Much has been made of the shambolic nature of Mr Rudd’s first term as prime minister. But it remains unclear why the 55-year-old former diplomat is such a dysfunctional figure. Most people don’t expect political leaders to have well-adjusted personalities. As Matthew Parris has argued in these pages, most politicians are ‘dreamers, attention-seekers and risk-takers with a dollop of narcissism in their natures’. But even by this standard, Mr Rudd’s character is really weird.
The centre of the dysfunction is not simply his ruthless political ambition — and the treachery, betrayal and frantic 24-7 mindset that go with it — although that trait certainly explains why so many of his colleagues have resigned from the cabinet ministry and/or parliament (see below).
Nor is the root of his problem his longing to be all things to all people. Most of what depresses and even disgusts people about Mr Rudd now was visible in 2007 when he ran against John Howard. His salient characteristics were trickery and fakery, the chameleon appeal to all sides at once, which helped him persuade the so-called Howard Battlers to come home to Labor without being embarrassed to tell their mates they were doing so.
From the outset, however, his leadership was an exercise in bad faith. From border protection and carbon pricing to economic reform and fiscal policy, Mr Rudd was always trying to say too many things to too many different people, to square circles and reconcile the irreconcilable. Given his recent flip-flops on gay marriage and 457 visas, nothing has changed.
But there is another explanation for the Rudd dysfunction: self-gratification taken to an extreme, an obsession with always being the centre of attention — like a spoiled child — and an addiction to being in the media spotlight. In our therapeutic age, perhaps we could call this pattern of behaviour megalomaniac or sociopathic, but perhaps these words go too far in pretending medical precision. To describe the same phenomenon, the ancient Greeks coined the word hubris.
When we write about Kevin Rudd, we feel like the pub bore. ‘Haven’t we said this before? Or maybe you knew that already.’ Alas, there are none so blind as those who will not see. This magazine has long maintained that Mr Rudd has only ever taken the Australian people for a ride, yet too many voters — how many remains to be seen — continue to be deceived or live in false hope. Despite the risk of appearing too negative, Tony Abbott is obliged to alert the electorate to what many Labor people already know: this bloke is a complete and utter fraud.
According to the ABC’s Chris Uhlmann, in 2004 a senior Labor staffer was so captivated by the unflattering portrait of Billy McMahon in Paul Hasluck’s diary in March 1968 (later reprinted in The Chance of Politics in 1997) that he copied it and circulated it among some party colleagues with the question: ‘Who does this remind you of?’ So we thought we’d have fun and adapt Sir Paul’s withering critique of the hapless Billy to the Labor assessment of their dear leader:

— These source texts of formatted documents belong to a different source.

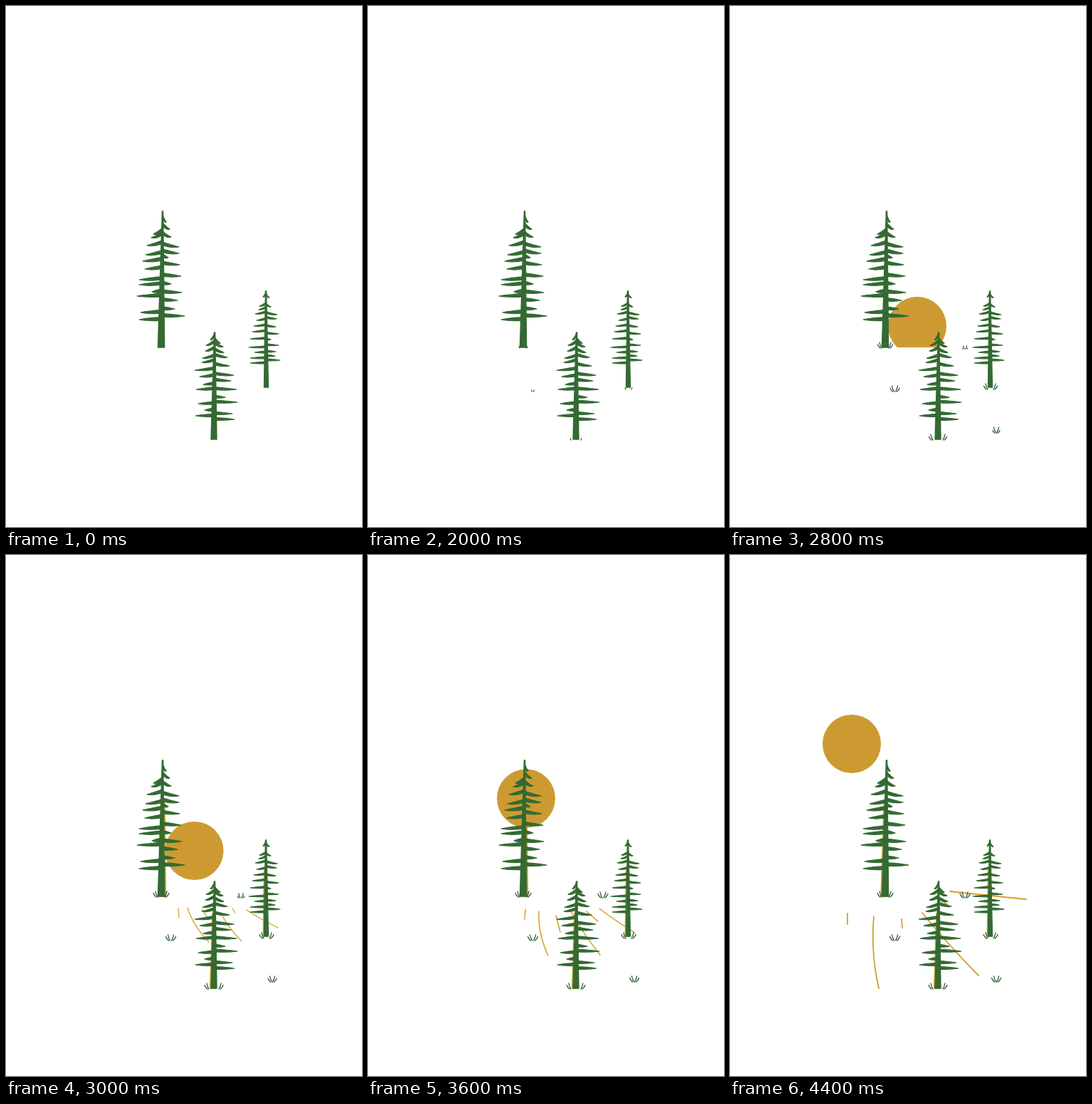
These frames come from a looping animation (500 by 731 pixels, 7.4 s). An HTML page with a canvas:

```html
<!DOCTYPE html>
<html lang="en">
<head>
<meta charset="utf-8">
<title>Sunrise over pines</title>
<style>
  html, body { margin: 0; width: 100%; height: 100%; overflow: hidden; background: #fff; }
  canvas { display: block; }
</style>
</head>
<body>
<canvas id="stage" width="500" height="731"></canvas>
<script>
const ctx = document.getElementById('stage').getContext('2d');
const GREEN = '#346a33', GRASS = '#2d5a32', SUN = '#cd9a32', LIGHT = '#d3a02c';
const LOOP = 7400, GROW_START = 2000, STEP = 200, LAST_STEP = 13, HORIZON = 479;

// Trunk from (x, top) to (x + lean, bottom); tips are [y, signed reach]
const tallPine = {
  x: 220, top: 288, bottom: 479, lean: -2, half: 4.6, thick: 2.3,
  tips: [[303, 5], [320, -13], [313, 10], [325, -16], [324, 12], [336, -22], [338, 23],
    [349, -24], [347, 23], [353, 8], [358, -28], [363, 24], [369, -25], [379, 26],
    [384, -33], [391, -33], [390, 12], [401, -15], [402, 27], [407, -36], [413, 21],
    [425, 17], [430, -31], [435, 31], [440, -33]],
};
const middlePine = {
  x: 293, top: 458, bottom: 608, lean: -1, half: 4, thick: 1.9,
  tips: [[468, -6], [473, 8], [476, -12], [478, 12], [484, -13], [486, 13], [494, -17],
    [493, 18], [500, -18], [505, 21], [511, -28], [518, 27], [520, -21], [526, 23],
    [531, -16], [538, -26], [538, 31], [549, 15], [558, -23], [556, 32], [567, -14],
    [572, 25], [575, -27], [580, 28]],
};
const smallPine = {
  x: 365, top: 400, bottom: 535, lean: 0.5, half: 3, thick: 1.3,
  tips: [[408, -4], [409, 5], [421, -9], [422, 7], [426, -10], [433, 16], [432, -15],
    [439, 15], [441, -13], [449, -17], [450, 14], [457, -19], [460, 18], [467, -22],
    [468, 7], [476, 18], [479, -24], [485, 14], [486, -16], [491, 13], [494, -22],
    [497, 20], [501, -22]],
};
const pines = [tallPine, middlePine, smallPine];

// [step, centre x, centre y, radius]
const sunPath = [
  [2, 257, 487, 20], [3, 258, 485, 29.5], [5, 263, 449, 41], [6, 264.5, 415, 41],
  [7, 254, 398, 41], [9, 222, 341.5, 41], [11, 190, 298, 41], [12, 173, 282, 41],
  [13, 171, 265, 41],
];

// Ground rays, each moving through [step, start x, start y, end x, end y]
const nearRays = [
  { bend: 0, path: [[6, 242, 496, 243, 509], [9, 221, 497, 220, 511], [13, 165, 503, 165, 518]] },
  { bend: -8, path: [[6, 255, 495, 285, 543], [9, 240, 500, 253, 562], [13, 202, 507, 209, 608]] },
  { bend: 0, path: [[6, 275, 497, 285, 512], [9, 264, 506, 270, 529], [13, 241, 511, 242, 523]] },
];
const farRays = [
  { bend: -4, path: [[6, 303, 505, 331, 542], [9, 285, 500, 326, 561], [13, 270, 502, 349, 590]] },
  { bend: 0, path: [[6, 318, 496, 322, 502], [9, 307, 500, 323, 514], [13, 297, 485, 305, 490]] },
  { bend: -3, path: [[6, 338, 498, 382, 523], [9, 325, 496, 375, 530], [11, 311, 484, 407, 496],
    [13, 309, 472, 416, 483]] },
];

// Tufts: [first step, x, y, half gap]
const tufts = [
  [1, 218, 480, 5], [1, 231.5, 541, 1], [1, 292, 609, 7],
  [1, 366, 538, 4], [2, 374, 599, 0.5], [4, 330, 481, 1],
];

function sample(keys, step) {
  const next = keys.findIndex(key => key[0] >= step);
  const b = keys[next], a = keys[Math.max(next - 1, 0)];
  const k = b === a ? 0 : (step - a[0]) / (b[0] - a[0]);
  return a.map((v, i) => v + (b[i] - v) * k).slice(1);
}

function strokeCurve(x0, y0, cx, cy, x1, y1) {
  ctx.beginPath();
  ctx.moveTo(x0, y0);
  ctx.quadraticCurveTo(cx, cy, x1, y1);
  ctx.stroke();
}

function drawTrunk({ x, top, bottom, lean, half }, color, shift = 0, from = 0) {
  const topX = x + lean * from + shift, topY = top + (bottom - top) * from;
  const baseX = x + lean + shift, w = 0.6 + (half - 0.6) * from;
  ctx.fillStyle = ctx.strokeStyle = color;
  ctx.lineWidth = 1.4;
  ctx.beginPath();
  ctx.moveTo(topX - w, topY);
  ctx.lineTo(topX + w, topY);
  ctx.lineTo(baseX + half, bottom);
  ctx.lineTo(baseX - half, bottom);
  ctx.closePath();
  ctx.fill();
  ctx.stroke();
}

function drawPine(pine) {
  const { x, top, bottom, lean, thick, tips } = pine;
  drawTrunk(pine, GREEN);
  ctx.lineWidth = 1.2;
  for (const [tipY, reach] of tips) {
    // Branches droop more near the crown
    const down = (tipY - top) / (bottom - top);
    const rootX = x + lean * down, bendX = rootX + reach * 0.6;
    const rootY = Math.max(top + 3, tipY - thick * (0.4 + 4 * (1 - down) ** 3));
    ctx.beginPath();
    ctx.moveTo(rootX, rootY - thick);
    ctx.quadraticCurveTo(bendX, tipY - thick, x + reach, tipY);
    ctx.quadraticCurveTo(bendX, tipY + thick, rootX, rootY + thick);
    ctx.fill();
    ctx.stroke();
  }
}

function drawSun(step) {
  const [x, y, radius] = sample(sunPath, step);
  ctx.save();
  if (step < 6) {
    ctx.beginPath();
    ctx.rect(0, 0, 500, HORIZON);
    ctx.clip();
  }
  ctx.fillStyle = SUN;
  ctx.beginPath();
  ctx.arc(x, y, radius, 0, Math.PI * 2);
  ctx.fill();
  ctx.restore();
}

function drawLight(step) {
  ctx.strokeStyle = LIGHT;
  ctx.lineWidth = 1.3 + (step - 6) * 0.07;
  for (const { bend, path } of [...nearRays, ...farRays]) {
    const [x0, y0, x1, y1] = sample(path, step);
    strokeCurve(x0, y0, (x0 + x1) / 2 + bend, (y0 + y1) / 2, x1, y1);
  }
  for (const pine of pines) {
    const shift = pine !== tallPine ? -1.3 : step < 10 ? 1.8 : -1.4;
    drawTrunk(pine, LIGHT, shift, 0.3);
  }
}

function drawGrass(step) {
  ctx.strokeStyle = GRASS;
  ctx.lineWidth = 1.3;
  for (const [first, x, y, gap] of tufts) {
    for (const side of [-1, 1]) {
      for (const outer of [0, 1]) {
        const grow = Math.min((step - first - outer * 1.5 + 1) / 4, 1);
        if (grow <= 0) continue;
        const baseX = x + side * (gap + outer * 2);
        const dx = side * (3 + outer) * grow, dy = -(8 - outer * 2.5) * grow;
        strokeCurve(baseX, y, baseX + dx * 0.7, y + dy * 0.4, baseX + dx, y + dy);
      }
    }
  }
}

function draw(time) {
  const step = Math.max(0, Math.min(LAST_STEP, Math.floor((time - GROW_START) / STEP) + 1));
  ctx.fillStyle = '#fff';
  ctx.fillRect(0, 0, 500, 731);
  ctx.lineCap = ctx.lineJoin = 'round';
  if (step >= 2) drawSun(step);
  if (step >= 6) drawLight(step);
  pines.forEach(drawPine);
  drawGrass(step);
}

const start = performance.now();
function frame() {
  draw((performance.now() - start) % LOOP);
  requestAnimationFrame(frame);
}
frame();
</script>
</body>
</html>
```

‘We confess to a dislike of him. The longer one is associated with him the deeper the contempt for him grows and we find it hard to allow him any merit. Disloyal, devious, dishonest, untrustworthy, petty, cowardly — all these adjectives have been weighed by us and we could not in truth modify or reduce any one of them in its application to him. We find him a contemptible creature and this contempt and the adjectives we have chosen to apply to him sum up defects that cannot be balanced by better qualities.
‘He lost the good opinion of those with whom he is closely associated in politics for very simple reasons. He is disloyal and he can’t be trusted. He works for his own advancement by trying to destroy the reputation of his rivals. He worked against Brereton, against Crean, against Latham, against Beazley and against Gillard. We wonder if he deceives himself or whether in private there come the sad or the infuriating moments when his conceit breaks and he exposes himself to himself.’

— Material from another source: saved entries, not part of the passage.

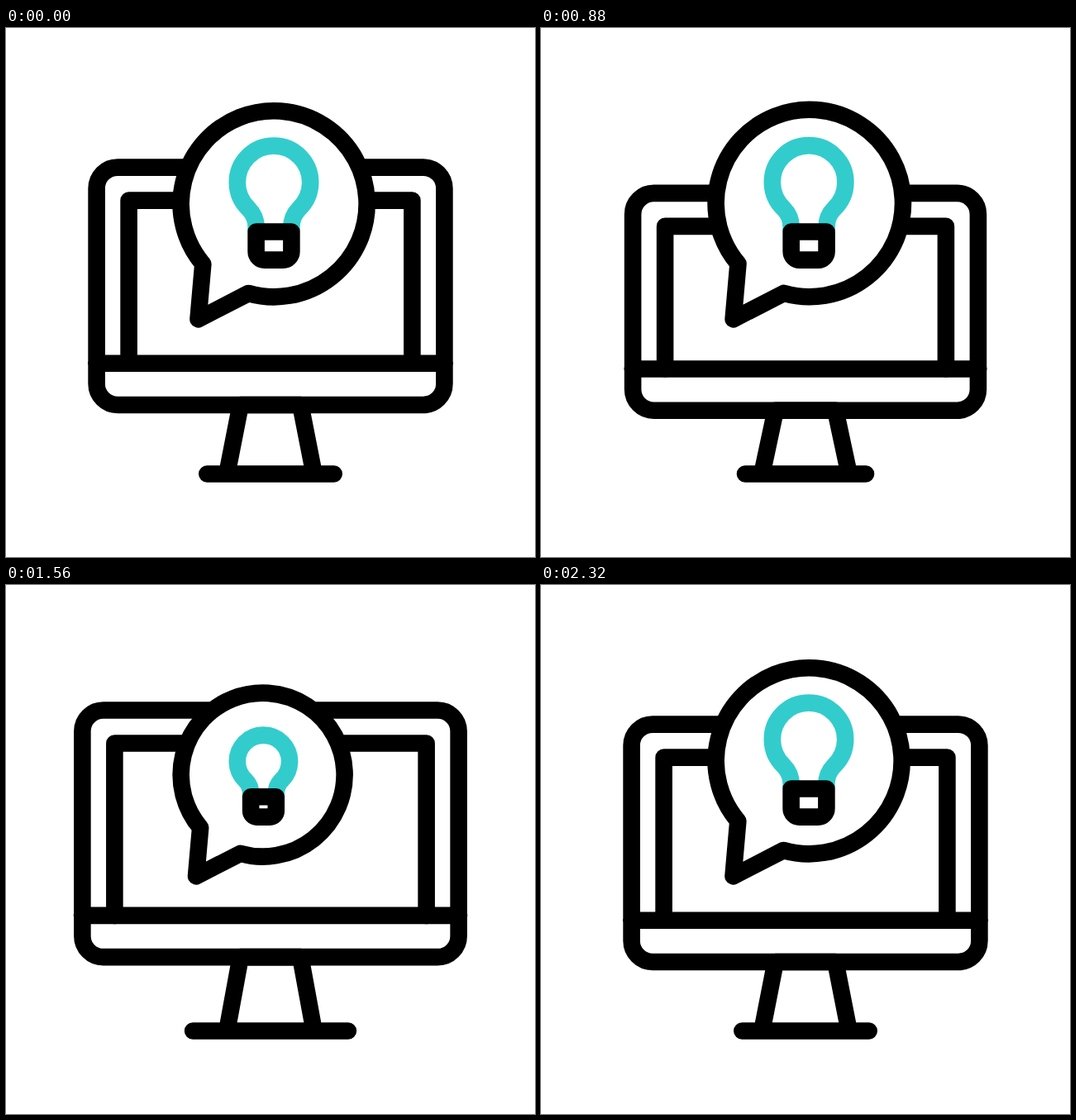
An HTML page that plays this animation: 640x640 px, repeating every 3 s.

```html
<!DOCTYPE html>
<html lang="en">
<head>
<meta charset="utf-8">
<title>Idea on screen</title>
<style>
  html, body { margin: 0; width: 100%; height: 100%; overflow: hidden; background: #fff; }
  svg { display: block; width: 100vw; height: 100vh; }
  path { fill: none; stroke: #000; stroke-width: 20.6; stroke-linecap: round; stroke-linejoin: round; }
  #bubble { fill: #fff; }
  #glass { stroke: #33cccc; stroke-linecap: butt; }
</style>
</head>
<body>
<svg viewBox="0 0 640 640">
  <path id="frame"/>
  <path id="screen"/>
  <path id="stand"/>
  <path id="bubble"/>
  <path id="glass"/>
  <path id="socket"/>
</svg>
<script>
const LOOP = 3000, STEP = 40;

// time, side inset, top shift, bottom shift, foot inset
const monitorKeys = [
  [200, 0, 0, 0, 0],
  [720, 13.1, 51.5, 12.5, 15.9],
  [1240, -38.3, -38, -13, -38.2],
  [1840, 0, 0, 0, 0]
];

// time, bubble radius, bulb radius
const rest = [112.5, 44.2], small = [97.5, 30.35], large = [124.6, 54.5];
const bubbleKeys = [
  [200, ...rest], [449, ...small], [579, ...small], [1124, ...large],
  [1177, ...large], [1623, ...small], [1740, ...small], [2320, ...rest]
];

const smooth = x => x * x * (3 - 2 * x);

function sample(keys, t) {
  const next = keys.findIndex(key => t < key[0]);
  if (next === 0) return keys[0].slice(1);
  if (next < 0) return keys[keys.length - 1].slice(1);
  const a = keys[next - 1], b = keys[next];
  const s = smooth((t - a[0]) / (b[0] - a[0]));
  return a.slice(1).map((v, i) => v + (b[i + 1] - v) * s);
}

const setPath = (id, d) => document.getElementById(id).setAttribute('d', d);

function drawMonitor(t) {
  const [inset, topShift, bottomShift, footInset] = sample(monitorKeys, t);
  const left = 109.6 + inset, right = 640 - left;
  const top = 168.6 + topShift, bottom = 456 + bottomShift;
  const shelf = bottom - 50.3, foot = 243.3 + footInset, r = 25.5;
  const arc = (x, y) => `A${r} ${r} 0 0 1 ${x} ${y}`;

  setPath('frame', `M${left + r} ${top}H${right - r}${arc(right, top + r)}V${bottom - r}
    ${arc(right - r, bottom)}H${left + r}${arc(left, bottom - r)}V${top + r}${arc(left + r, top)}Z
    M${left - .4} ${shelf}H${right + .4}`);
  setPath('screen', `M${left + 39} ${shelf}V${top + 40}H${right - 39}V${shelf}`);
  setPath('stand', `M267.3 539.5L283.7 ${bottom}H356.3L372.7 539.5M${foot} 539.5H${640 - foot}`);
}

function drawBubble(t) {
  const [r, bulb] = sample(bubbleKeys, t);
  const cx = 212 + r, cy = 352.3 - 1.238 * r;
  const onBubble = (x, y) => `${cx + x * r} ${cy + y * r}`;
  setPath('bubble', `M${onBubble(-.766, .645)}A${r} ${r} 0 1 1 ${onBubble(-.277, .96)}
    L${onBubble(-.818, 1.238)}Z`);

  // Bulb units: its radius, measured from the middle of the socket's bottom edge
  const at = (x, y) => `${279.8 + (1 + x) * bulb} ${280.6 + y * bulb}`;
  setPath('glass', `M${at(-.484, -.77)}V${280.6 - .9 * bulb}
    C${at(-.484, -1.1)} ${at(-.56, -1.27)} ${at(-.69, -1.401)}
    A${bulb} ${bulb} 0 1 1 ${at(.69, -1.401)}
    C${at(.56, -1.27)} ${at(.484, -1.1)} ${at(.484, -.9)}L${at(.484, -.77)}`);
  const q = .23, arc = `A${q * bulb} ${q * bulb} 0 0 1 `;
  setPath('socket', `M${at(-.484, -.77)}L${at(.484, -.77)}L${at(.484, -q)}${arc}${at(.484 - q, 0)}
    L${at(q - .484, 0)}${arc}${at(-.484, -q)}Z`);
}

function render(now) {
  const t = Math.floor((now % LOOP) / STEP) * STEP;
  drawMonitor(t);
  drawBubble(t);
}

function tick() {
  render(performance.now());
  requestAnimationFrame(tick);
}
tick();
</script>
</body>
</html>
```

This article first appeared in the print edition of The Spectator magazine, dated 6 July 2013 Aus